The Houston Writers Guild asked me to write a short piece about my recent book-signing tour for their newsletter called Scribbler (circulation 600). The piece just appeared today in the “From the Trenches” section of the September Issue, Vol. 12 No. 11. It carried the headline, “Mike Orenduff Conquers Texas and New Mexico on a Wild Book-Signing Tour.” I did not write that.
Here’s what I did write: On Friday, June 10th, my wife and I loaded three hundred copies of The Pot Thief Who Studied Pythagoras and half a case of Bombay gin into my car and drove from Valdosta, Georgia to El Paso, Texas. Even though it was over 1500 miles, we never touched a drop of gin until we were safely in a hotel room, preferably one where no vermouth had ever been uncorked; we like our martinis dry.
The first signing was at the Barnes & Noble on the eastside of El Paso, and the publicist for our alma mater, Ysleta High School, had arranged for some of the students to come. They wanted to meet, in their words, “a live author.” I assume the ones they read in school are all dead. Unfortunately, the students were given the wrong time, so they didn’t make it to the signing. Neither did the books in my trunk; B & N was one of the stores that ordered from Ingram in advance.
Writers know about this dilemma. If the stores where you do a signing order from your publisher or Ingram, the sales count in your official sales totals. Books you buy from your own publisher do not. Thus, you can choose either higher official sales numbers by having the bookstores do the ordering or higher profits by taking advantage of the author’s discount and taking your own books. Sales numbers are my priority, so I took books only to those stores – usually small indies – who did not want to order even though I always pointed out to them that Oak Tree books are fully returnable and available to book stores at the industry standard discounts and terms from Ingram.
Despite the glitch with the students, the first signing was a success. I sold perhaps two dozen books, signed another dozen at the manager’s request, and met some nice people. The last signing on the tour was scheduled to be in another B&N in Houston, but it was cancelled for some reason I never understood. Those book-end events (actually non-event in Houston) typified the tour. I had standing room only at Bookworks in Albuquerque, and they sold out. I sat for two hours in Silver City, and the only other person I saw was my wife who graciously stayed by my side. At other venues she wandered the aisles of the stores with the result that she ended up buying almost as many books as I sold. More packed houses when I spoke to the Mystery Club in Taos and the library patrons in Questa, but Canyon, Texas produced a measly six sales. I had signings in chain stores (B & N, Hastings, Waldenbooks), indie bookstores, libraries, a restaurant called Cookin’ Books because owner/cook Maureen has a shelf of books diners can read and/or buy, and at First American Traders in Gallup New Mexico, an old-fashioned Indian Trading Post where I obtained an Indian pot. Unlike my protagonist, I bought

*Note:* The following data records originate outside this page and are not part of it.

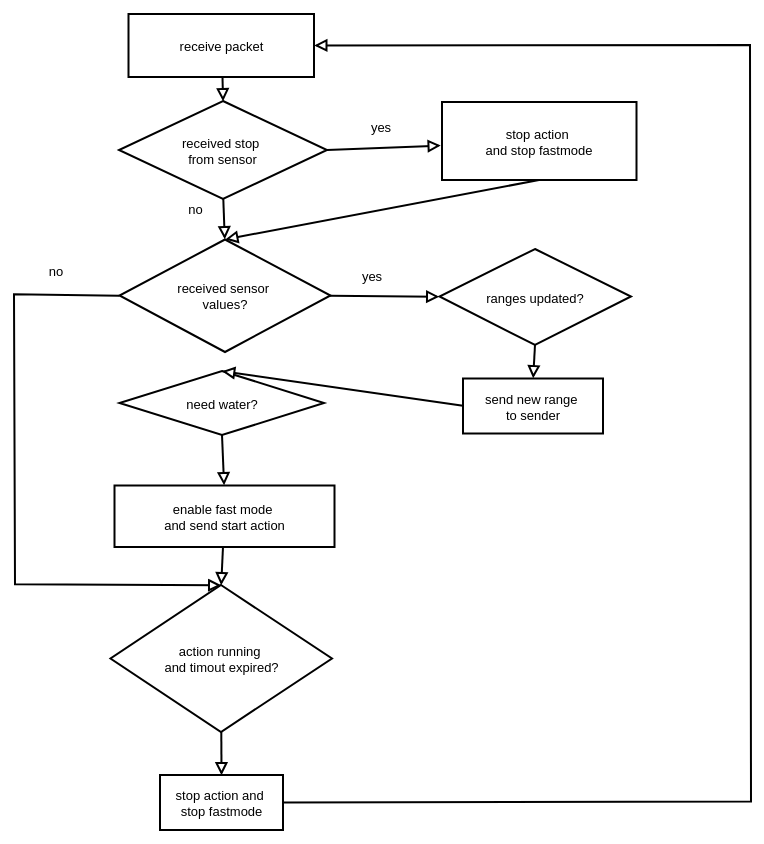
<!DOCTYPE html>
<html lang="en">
<head>
<meta charset="utf-8">
<title>Packet handling flowchart</title>
<style>
:root { --paper: #fff; --ink: #000; }
* { box-sizing: border-box; }
body { margin: 0; background: var(--paper); }
.flowchart {
  position: relative;
  width: 764px;
  height: 844px;
  overflow: hidden;
  background: var(--paper);
  color: var(--ink);
  font: 13px/16px "Liberation Sans", Arial, sans-serif;
}
.shapes { position: absolute; inset: 0; display: block; }
.nodes, .connectors, .arrowhead { fill: var(--paper); stroke: var(--ink); stroke-width: 2; }
.connectors { fill: none; }
.connectors > * { marker-end: url(#arrow); }
.label {
  position: absolute;
  left: var(--x);
  top: var(--y);
  margin: 0;
  transform: translate(-50%, -50%);
  text-align: center;
  white-space: pre;
}
</style>
</head>
<body>
<main class="flowchart">
  <svg class="shapes" width="764" height="844" viewBox="0 0 764 844" aria-hidden="true">
    <defs>
      <marker id="arrow" markerUnits="userSpaceOnUse" markerWidth="16" markerHeight="16" refX="12" refY="8" orient="auto">
        <polygon class="arrowhead" points="2,3 12,8 2,13"/>
      </marker>
    </defs>
    <g class="nodes">
      <rect x="128.5" y="14" width="185.5" height="63"/>
      <polygon points="223,101 327,150 223,199 119,150"/>
      <rect x="442" y="102" width="194.5" height="78"/>
      <polygon points="225,239.5 330.5,295.5 225,352 119.5,295.5"/>
      <polygon points="535,249 631,296.5 535,345 439.5,296.5"/>
      <rect x="463" y="378.5" width="140" height="55"/>
      <polygon points="222,371 324,403 222,435 119.5,403"/>
      <rect x="114.5" y="485.5" width="220" height="61.5"/>
      <polygon points="221,585 332,658.5 221,732 110.5,658.5"/>
      <rect x="160" y="775" width="123" height="55"/>
    </g>
    <g class="connectors">
      <line x1="222.5" y1="77" x2="223" y2="99"/>
      <line x1="327" y1="150" x2="438.5" y2="145.7"/>
      <line x1="539" y1="180" x2="227.5" y2="239"/>
      <line x1="223.3" y1="199" x2="224.7" y2="237"/>
      <line x1="330" y1="295.7" x2="437" y2="296.7"/>
      <line x1="535" y1="345" x2="533.3" y2="376"/>
      <line x1="463" y1="405.7" x2="224.3" y2="371.5"/>
      <line x1="222" y1="435" x2="224" y2="483"/>
      <line x1="223" y1="547" x2="221.3" y2="583"/>
      <line x1="221.3" y1="732" x2="221.5" y2="773"/>
      <polyline points="119.5,295.7 14,294.3 15,584.3 219,585.3"/>
      <polyline points="283,802.5 751,801.5 750,45 316.5,45.4"/>
    </g>
  </svg>

  <p class="label" style="--x:221.5px;--y:47px">receive packet</p>
  <p class="label" style="--x:222.5px;--y:152px">received stop 
from sensor</p>
  <p class="label" style="--x:539px;--y:143px">stop action 
and stop fastmode</p>
  <p class="label" style="--x:225px;--y:297px">received sensor 
values?</p>
  <p class="label" style="--x:535px;--y:299px">ranges updated?</p>
  <p class="label" style="--x:533px;--y:408px">send new range 
to sender</p>
  <p class="label" style="--x:222px;--y:405px">need water?</p>
  <p class="label" style="--x:224.5px;--y:518px">enable fast mode 
and send start action</p>
  <p class="label" style="--x:221.5px;--y:660px">action running 
and timout expired?</p>
  <p class="label" style="--x:221.5px;--y:804px">stop action and 
stop fastmode</p>

  <p class="label" style="--x:381px;--y:128px">yes</p>
  <p class="label" style="--x:195.5px;--y:210px">no</p>
  <p class="label" style="--x:56px;--y:272px">no</p>
  <p class="label" style="--x:372px;--y:277px">yes</p>
</main>
</body>
</html>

it. Because authors with small presses have to engage in Shameless Self-Promotion, I judged the highlight of my stop in Gallup to be the headline in the Gallup Herald the next morning: “Former professor may fill Hillerman's shoes with new novel.”
On the way home, I had only six books left. We stopped for lunch in Alpine, Texas, and I spotted Front Street Books down the block from our café. I stopped in on a lark, and the manager bought five copies. She might have taken the sixth one as well except for the fact that it had already been signed “To Summer.”

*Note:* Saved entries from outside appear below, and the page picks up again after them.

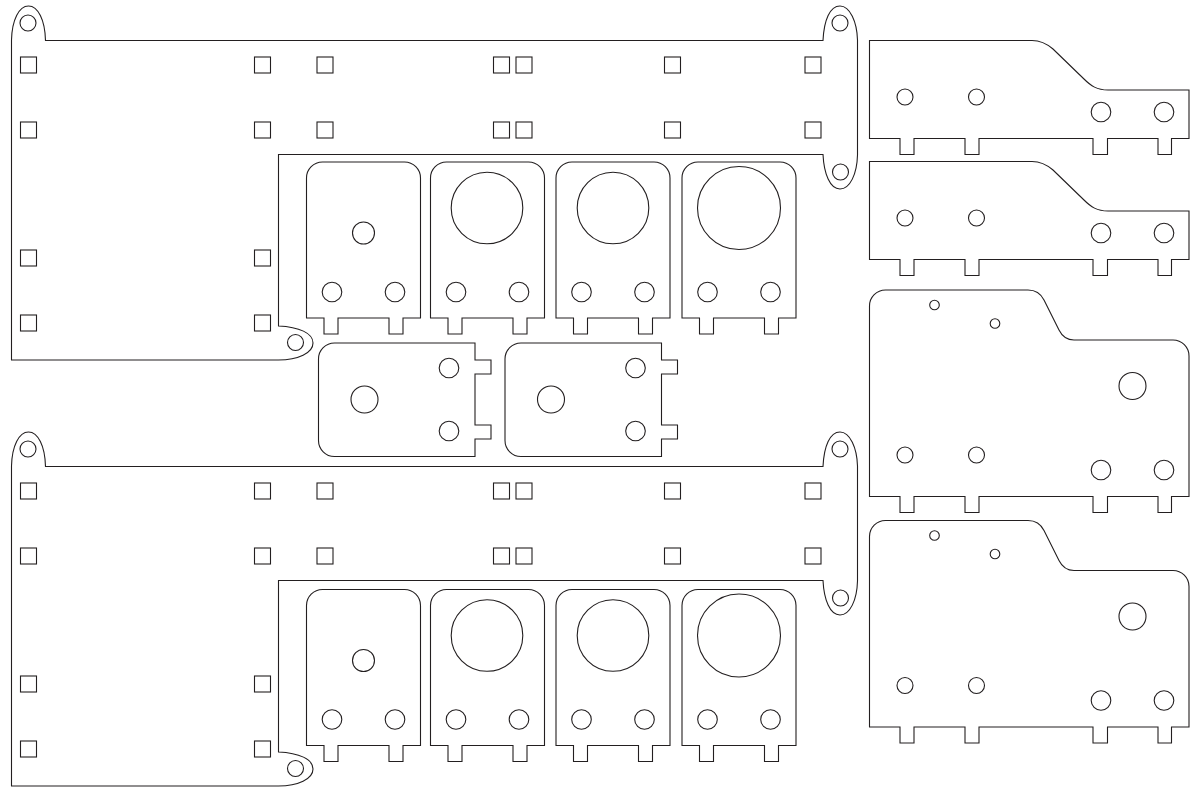
<!DOCTYPE html>
<html lang="en">
<head>
<meta charset="utf-8">
<title>Cutting sheet</title>
<style>
:root { --sheet: #ffffff; --cut: #231f20; }
html, body { margin: 0; background: var(--sheet); }
body { width: 1200px; height: 799px; overflow: hidden; }
.cutting-sheet { display: block; width: 1200px; height: 799px; fill: none; stroke: var(--cut); stroke-width: 1.1; stroke-miterlimit: 10; }
</style>
</head>
<body>
<svg class="cutting-sheet" viewBox="0 0 1200 799" role="img" aria-label="Cutting sheet with base plates, brackets and side panels">
  <defs>
    <rect id="slot" width="16" height="16"/>
    <circle id="bolt-hole" r="8"/>
    <circle id="wide-hole" r="9.8"/>
    <g id="slot-pair">
      <use href="#slot"/>
      <use href="#slot" y="65"/>
    </g>

    <g id="base-plate">
      <path d="M11.5 360V40C12 20 19 6 28.5 6C38 6 45 20 45.5 40.5H823C824 20 830 6 840 6C850 6 857 22 857.5 40V155C857 174 850 189 840 189C830 189 824 174 823 154.5H278.5V326C299 327 313 333 313 343C313 353 298 360 278.5 360Z"/>
      <use href="#bolt-hole" x="28" y="23"/>
      <use href="#bolt-hole" x="840" y="23"/>
      <use href="#bolt-hole" x="840.5" y="172"/>
      <use href="#bolt-hole" x="295.5" y="342.5"/>
      <use href="#slot-pair" x="20.5" y="57"/>
      <use href="#slot-pair" x="254.5" y="57"/>
      <use href="#slot-pair" x="317" y="57"/>
      <use href="#slot-pair" x="493.5" y="57"/>
      <use href="#slot-pair" x="516" y="57"/>
      <use href="#slot-pair" x="664.5" y="57"/>
      <use href="#slot-pair" x="805" y="57"/>
      <use href="#slot-pair" x="20.5" y="250"/>
      <use href="#slot-pair" x="254.5" y="250"/>
    </g>

    <g id="bracket">
      <path d="M306.5 178A16 16 0 0 1 322.500 162H404.500A16 16 0 0 1 420.500 178V318H403V334H389V318H338V334H324V318H306.500Z"/>
      <use href="#wide-hole" x="332" y="292"/>
      <use href="#wide-hole" x="395" y="292"/>
    </g>

    <g id="bracket-row">
      <use href="#bracket"/>
      <use href="#bracket" x="124"/>
      <use href="#bracket" x="249.5"/>
      <use href="#bracket" x="375.5"/>
      <circle cx="363.5" cy="233" r="11"/>
      <circle cx="487" cy="208" r="35.8"/>
      <circle cx="613" cy="208" r="35.8"/>
      <circle cx="739" cy="208" r="41.5"/>
    </g>

    <g id="side-bracket">
      <path d="M334.5 343H475V360H491V374H475V425H491V439H475V456.500H334.500A16 16 0 0 1 318.500 440.500V359A16 16 0 0 1 334.500 343Z"/>
      <use href="#wide-hole" x="449" y="368"/>
      <use href="#wide-hole" x="449" y="431"/>
      <circle cx="364.5" cy="399.5" r="13.5"/>
    </g>

    <g id="panel-holes">
      <use href="#bolt-hole" x="905" y="97"/>
      <use href="#bolt-hole" x="976.5" y="97"/>
      <use href="#wide-hole" x="1101" y="112"/>
      <use href="#wide-hole" x="1164" y="112"/>
    </g>

    <g id="low-panel">
      <path d="M869.5 40.500H1032C1040 40.500 1046 43 1053 49L1084 79C1091 86 1097 90 1108 90H1189V138.500H1171.500V154.500H1158V138.500H1107.500V154.500H1093V138.500H979V154.500H965V138.500H914V154.500H900V138.500H869.500Z"/>
      <use href="#panel-holes"/>
    </g>

    <g id="tall-panel">
      <path d="M869.5 306A16 16 0 0 1 885.500 290H1028Q1039 290 1044 300L1059 330Q1064 340 1074 340H1173A16 16 0 0 1 1189 356V496.500H1171.500V512.500H1158V496.500H1107.500V512.500H1093V496.500H979V512.500H965V496.500H914V512.500H900V496.500H869.500Z"/>
      <use href="#panel-holes" y="358"/>
      <circle cx="934.5" cy="305" r="4.8"/>
      <circle cx="995" cy="323.5" r="4.8"/>
      <circle cx="1132.5" cy="386" r="13.5"/>
    </g>
  </defs>

  <g aria-label="Base plates">
    <use href="#base-plate"/>
    <use href="#base-plate" y="426"/>
  </g>
  <g aria-label="Brackets">
    <use href="#bracket-row"/>
    <use href="#bracket-row" y="427.5"/>
    <use href="#side-bracket"/>
    <use href="#side-bracket" x="186.5"/>
  </g>
  <g aria-label="Side panels">
    <use href="#low-panel"/>
    <use href="#low-panel" y="121"/>
    <use href="#tall-panel"/>
    <use href="#tall-panel" y="230.5"/>
  </g>
</svg>
</body>
</html>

Here are the lessons I learned, not in order of importance:
1. Do not schedule 24 signings in 32 days.
2. Always ask how to spell a name before putting pen to paper (If anyone out there is named Summer, I have a book signed to you that you can have at discount. The one I signed just after that one went to someone named “Summre.”
3. Contrary to popular opinion, balloons, bookmarks, and lollipops do not increase sales at your signing table; they only increase traffic.
4. At the risk of stating the obvious, a bookstore staff person who likes your book will sell more books than a glowing review in the local paper.
5. Even with months of advance planning, some stores will be surprised when you show up. Of course this may be due less to bookstore incompetence than to their experience of the unpredictability of authors.
6. Half a case of gin is not enough.
In the section just below the piece, the Editor of Scribbler wrote: Mike’s book is available on Amazon.com. He promises to make it to Houston by Christmas so you can buy personally signed copies.